From Plains to Plate: The Future of Food in South Australia
Wednesday 10 February 2010
AUDIO recording now available here (mp3 format 30MB)
Food writer and former restaurateur Gay Bilson will lead a small panel, including permaculture farmer and educator Graham Brookman and community food systems expert Clare Nettle in the public opening of 'From Plains to Plate: the Future of Food in South Australia'.
From Plains to Plate is a
convergence of ideas and skills from community, business and government
focussed on strengthening South Australia's food systems in the face of
intensifying environmental, social and economic challenges.
Like the best meals, the public forum and convergence will combine creativity, passion and skill with the freshest ideas for sustaining and growing South Australia's rich food legacy into the future.
For further information and bookings for other convergence events please contact Narelle Walker on 0432 982 213 or firstname.lastname@example.org.
Gay Bilson was for 25 years (1973-1998) a restaurateur and cook in Sydney, centrally, as owner of Berowra Waters Inn for 18 years. She has created and directed several events centred on food and community, often for the Adelaide Festival, and was an associate director under Peter Sellars for this festival in 2002, producing programs such as Nourish (feeding patients in a large public hospital) and The Edible Library. In 2004 she directed Eating the City, a large community project created by the Spanish food artist and psychologist Alicia Rios, for the City of Melbourne. As an extension of this project, she recorded oral histories with the communities who took part.
In 2003 she was the recipient of an Asialink residency, spending 3 months in Sri Lanka studying its foodways.
She is the author of Plenty: Digressions on Food (Penguin 2004). Plenty won the Nita B. Kibble Prize for Women's Life Writing and was named The Age Book of the Year in 2005.

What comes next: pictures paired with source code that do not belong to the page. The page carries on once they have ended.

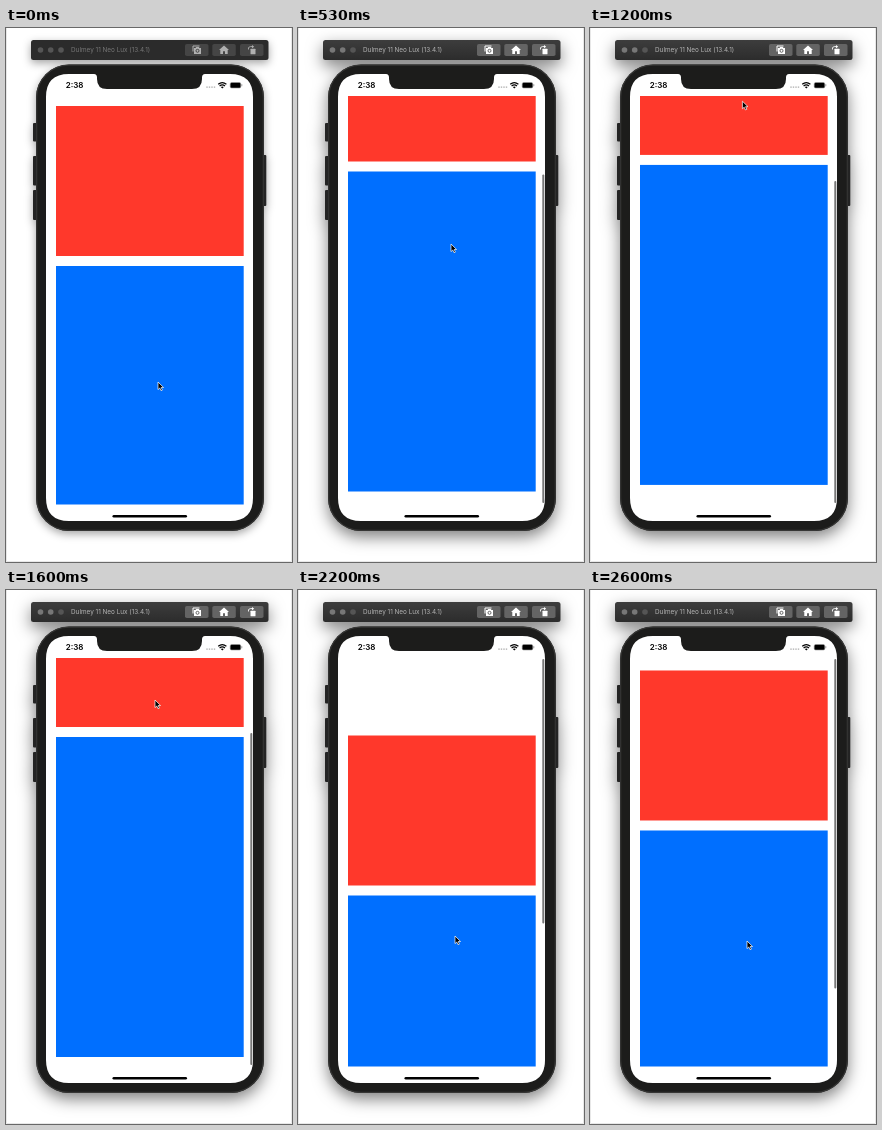
An HTML page that plays this animation: 286x534 px, repeating every 2670 ms.

```html
<!DOCTYPE html>
<html lang="en">
<head>
<meta charset="utf-8">
<title>Rubber-band scrolling</title>
<style>
  html, body { margin: 0; height: 100%; overflow: hidden; background: #fff; }
  svg { display: block; width: 286px; height: 534px; font-family: Inter, sans-serif; }
  #device { filter: drop-shadow(0 3px 4px rgba(0, 0, 0, .36)); }
  #bar { fill: #2b2b2b; }
  #lights { fill: #555; }
  #title { fill: #777; font-size: 6.4px; }
  .button { fill: #454545; }
  .icon { fill: #b0b0b0; }
  .line { fill: none; stroke: #b0b0b0; }
  .hole { fill: none; stroke: #454545; }
  .active #device { filter: drop-shadow(0 6px 8px rgba(0, 0, 0, .5)); }
  .active #bar { fill: url(#barShade); }
  .active #lights { fill: #777; }
  .active #title { fill: #b4b4b4; }
  .active .button { fill: #646464; }
  .active .icon { fill: #fff; }
  .active .line { stroke: #fff; }
  .active .hole { stroke: #646464; }
</style>
</head>
<body>
<svg id="stage" viewBox="0 0 286 534">
  <defs>
    <linearGradient id="barShade" x2="0" y2="1">
      <stop stop-color="#3d3d3d"/><stop offset="1" stop-color="#2c2c2c"/>
    </linearGradient>
    <clipPath id="safeArea"><rect x="40" y="68" width="207" height="408.5"/></clipPath>
  </defs>
  <path d="M.5 0V533.5H285.5V0" fill="none" stroke="#e8e8e8"/>

  <g id="device">
    <rect id="bar" x="25" y="12" width="237.5" height="20" rx="2.5"/>
    <g fill="#242424">
      <rect x="27" y="95" width="5" height="18.5" rx="1"/>
      <rect x="27" y="128" width="5" height="29.5" rx="1"/>
      <rect x="27" y="162" width="5" height="30" rx="1"/>
      <rect x="256" y="127" width="4.3" height="51" rx="1"/>
    </g>
    <rect x="30" y="36.5" width="228" height="466.5" rx="33" fill="#1c1c1b"/>
  </g>
  <rect x="30.7" y="37.2" width="226.6" height="465.1" rx="32.3" fill="none" stroke="#363635" stroke-width="1.2"/>

  <g id="lights">
    <circle cx="34.5" cy="22" r="2.8"/><circle cx="44.7" cy="22" r="2.8"/>
    <circle cx="55" cy="22" r="2.8" fill="#555"/>
  </g>
  <text id="title" x="65" y="24.4">Dulmey 11 Neo Lux (13.4.1)</text>
  <g class="button">
    <rect x="179" y="16" width="23.5" height="12" rx="1.8"/>
    <rect x="206.3" y="16" width="23.5" height="12" rx="1.8"/>
    <rect x="234" y="16" width="23.5" height="12" rx="1.8"/>
  </g>
  <path class="line" d="M187 23.5V18H193.5"/>
  <path class="icon" d="M188 20H189.5L190.2 19H192.8L193.5 20H195V26H188Z"/>
  <circle class="hole" cx="191.5" cy="22.8" r="1.5"/>
  <path class="icon" d="M218 17.6L223 22H221.7V26H219V23.2H217V26H214.3V22H213Z"/>
  <rect class="icon" x="244.5" y="20.8" width="5" height="5.4" rx=".5"/>
  <path class="line" d="M242.5 21.5C242 19 243.5 18.3 246.5 18.6" stroke-width=".9"/>
  <path class="icon" d="M246 17L248.2 18.7L246 20.2Z"/>

  <path fill="#fff" d="M63 46H88Q91 46 91 49.5V51Q91 61 101 61H186Q196 61 196 51V49.5Q196 46 199 46H224Q247 46 247 69V470Q247 493 224 493H63Q40 493 40 470V69Q40 46 63 46Z"/>
  <text x="59.7" y="60.3" font-size="8" font-weight="600">2:38</text>
  <path d="M200.3 59.2H210" stroke="#aaa" stroke-width="1.2" stroke-dasharray="1.4 1.1"/>
  <g fill="none" stroke="#000" stroke-width="1.2">
    <path d="M212.2 56.3Q216.3 52.9 220.4 56.3M213.6 58Q216.3 55.9 219 58"/>
  </g>
  <path d="M214.8 59.1Q216.3 58 217.8 59.1L216.3 60.6Z"/>
  <rect x="224.2" y="54.5" width="10.6" height="5.5" rx="1.5" fill="#000" stroke="#999" stroke-width=".6"/>
  <path d="M235.8 56.2V58.2" stroke="#888" stroke-width=".8"/>

  <g clip-path="url(#safeArea)">
    <g id="content">
      <rect x="50" y="78" width="187.7" height="150" fill="#ff382b"/>
      <rect x="50" y="238" width="187.7" height="320" fill="#006fff"/>
    </g>
  </g>
  <rect id="thumb" x="244.3" width="2" rx="1" fill="#777"/>
  <rect x="106.5" y="487" width="74.5" height="2.6" rx="1.3"/>
  <path id="cursor" d="M0 0V7.6L1.8 6L3 8.7L4.4 8.1L3.2 5.5H5.6Z" stroke="#fff" stroke-width=".7" stroke-linejoin="round"/>
</svg>
<script>
const LOOP = 2670, FPS = 15, MAX_SCROLL = 91;
const $ = id => document.getElementById(id);

// Rows are [step, ...values].
const dragUp = [[4, 0], [5, -8], [8, -94.5], [10, -118], [13, -144.5], [15, -152]];
const dragDown = [[24, -91], [25, -70], [27, 5], [29, 37], [31, 56], [33, 67.5]];
const pointer = [
  [4, 152, 354], [5, 152, 325], [8, 153, 216], [13, 153, 80], [15, 153, 69],
  [20, 152, 76], [24, 149, 110], [25, 150, 136], [27, 153, 214],
  [29, 156, 296], [31, 157, 329], [33, 157, 346], [39, 157, 351]
];

function sample(keys, step) {
  const next = keys.findIndex(key => key[0] > step);
  if (next === 0) return keys[0].slice(1);
  if (next < 0) return keys[keys.length - 1].slice(1);
  const a = keys[next - 1], b = keys[next];
  const mix = (step - a[0]) / (b[0] - a[0]);
  return a.slice(1).map((v, i) => v + (b[i + 1] - v) * mix);
}

function scrollOffset(step) {
  if (step < 15) return sample(dragUp, step)[0];
  if (step < 24) return -MAX_SCROLL - 61 * Math.exp(-.6 * (step - 15));
  if (step < 33) return sample(dragDown, step)[0];
  return 67.5 * Math.exp(-.55 * (step - 33));
}

function draw(now) {
  const step = Math.floor(now % LOOP * FPS / 1000 + .1);
  const offset = scrollOffset(step);
  const [x, y] = sample(pointer, step);
  const pulled = Math.max(0, offset);
  const past = Math.max(0, -offset - MAX_SCROLL);
  const progress = Math.min(1, Math.max(0, -offset / MAX_SCROLL));

  $("stage").classList.toggle("active", step >= 4);
  $("content").setAttribute("transform", `translate(0 ${offset})`);
  $("cursor").setAttribute("transform", `translate(${x} ${y})`);
  // The thumb shrinks against whichever end is overscrolled.
  $("thumb").setAttribute("y", 69 + 74 * progress + past);
  $("thumb").setAttribute("height", 332 - pulled - past);
  $("thumb").setAttribute("opacity", step >= 5 ? 1 : 0);
  requestAnimationFrame(draw);
}
requestAnimationFrame(draw);
</script>
</body>
</html>
```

Her most recent book is On Digestion (Melbourne University Publishing, 2008), one of a series of essays in MUP's 'Little Books on Big Themes' series. In this extended essay she questions many of the assumptions we make about agriculture, produce and dining in Australia.
She is a frequent contributor to The Monthly and often writes for Australian Book Review.
Gay lives in rural South Australia, believing, with Cicero, that 'If you have a garden and a library you have everything you need,' except that, 2000 years later, she would add water and the internet to these requirements.
Graham Brookman is, with his wife Annemarie, co-creator of The Food Forest, a certified organic farm and learning centre established to test and demonstrate the permaculture design system for sustainable human occupation of the planet.
He has travelled and worked widely and had a long career with the University of Adelaide, where he still delivers guest lectures.
In winning the titles of Australia's 'Best Organic Producer' and the
'Leadership through sustainable industry' award in the South Australian
Premier's Food Awards (twice) The Food Forest directs
attention to sustainability and food security.
Graham and Annemarie teach a range of short courses on their property
including topics such as 'Organic Vegetable Growing', 'Orchard Design',
'Poultry Production', 'Permaculture Design',
'Water for Home and Garden' and 'Composting Toilet and Reedbed Systems'.
He writes occasional articles for such magazines as 'Organic Gardener'
and undertakes consultancies for schools, individuals and organisations
interested in designing sustainable homes, properties and
Graham is heavily involved in his local community through committee membership of the Regional Natural Resources Centre.
He is the founding Chairman of the Adelaide Showground Farmers Market.
Clare Nettle: Community garden advocate, community food
systems consultant and researcher. Author, Growing Community: Starting and
Nurturing Community Gardens (CANH, SA Health 2009),
described by an American Community Garden Network organiser as "maybe the best community gardening guide in the English speaking world".
Clare has been involved with running an organic food co-op for over 10 years.
Her research interests include community food systems, social movements, and community strategies for social and environmental change. She has an academic background including Masters research on organic food networks, and doctoral thesis on the Australian community gardening movement will be completed just after the Food Convergence. She is also an executive member of the Australian City Farms and Community Gardens Network. www.communitygarden.org.au.
While the views presented by speakers within the Hawke Centre public program are their own and are not necessarily those of either the University of South Australia or The Hawke Centre, they are presented in the interest of open debate and discussion in the community and reflect our themes of: strengthening our democracy - valuing our diversity - and building our future.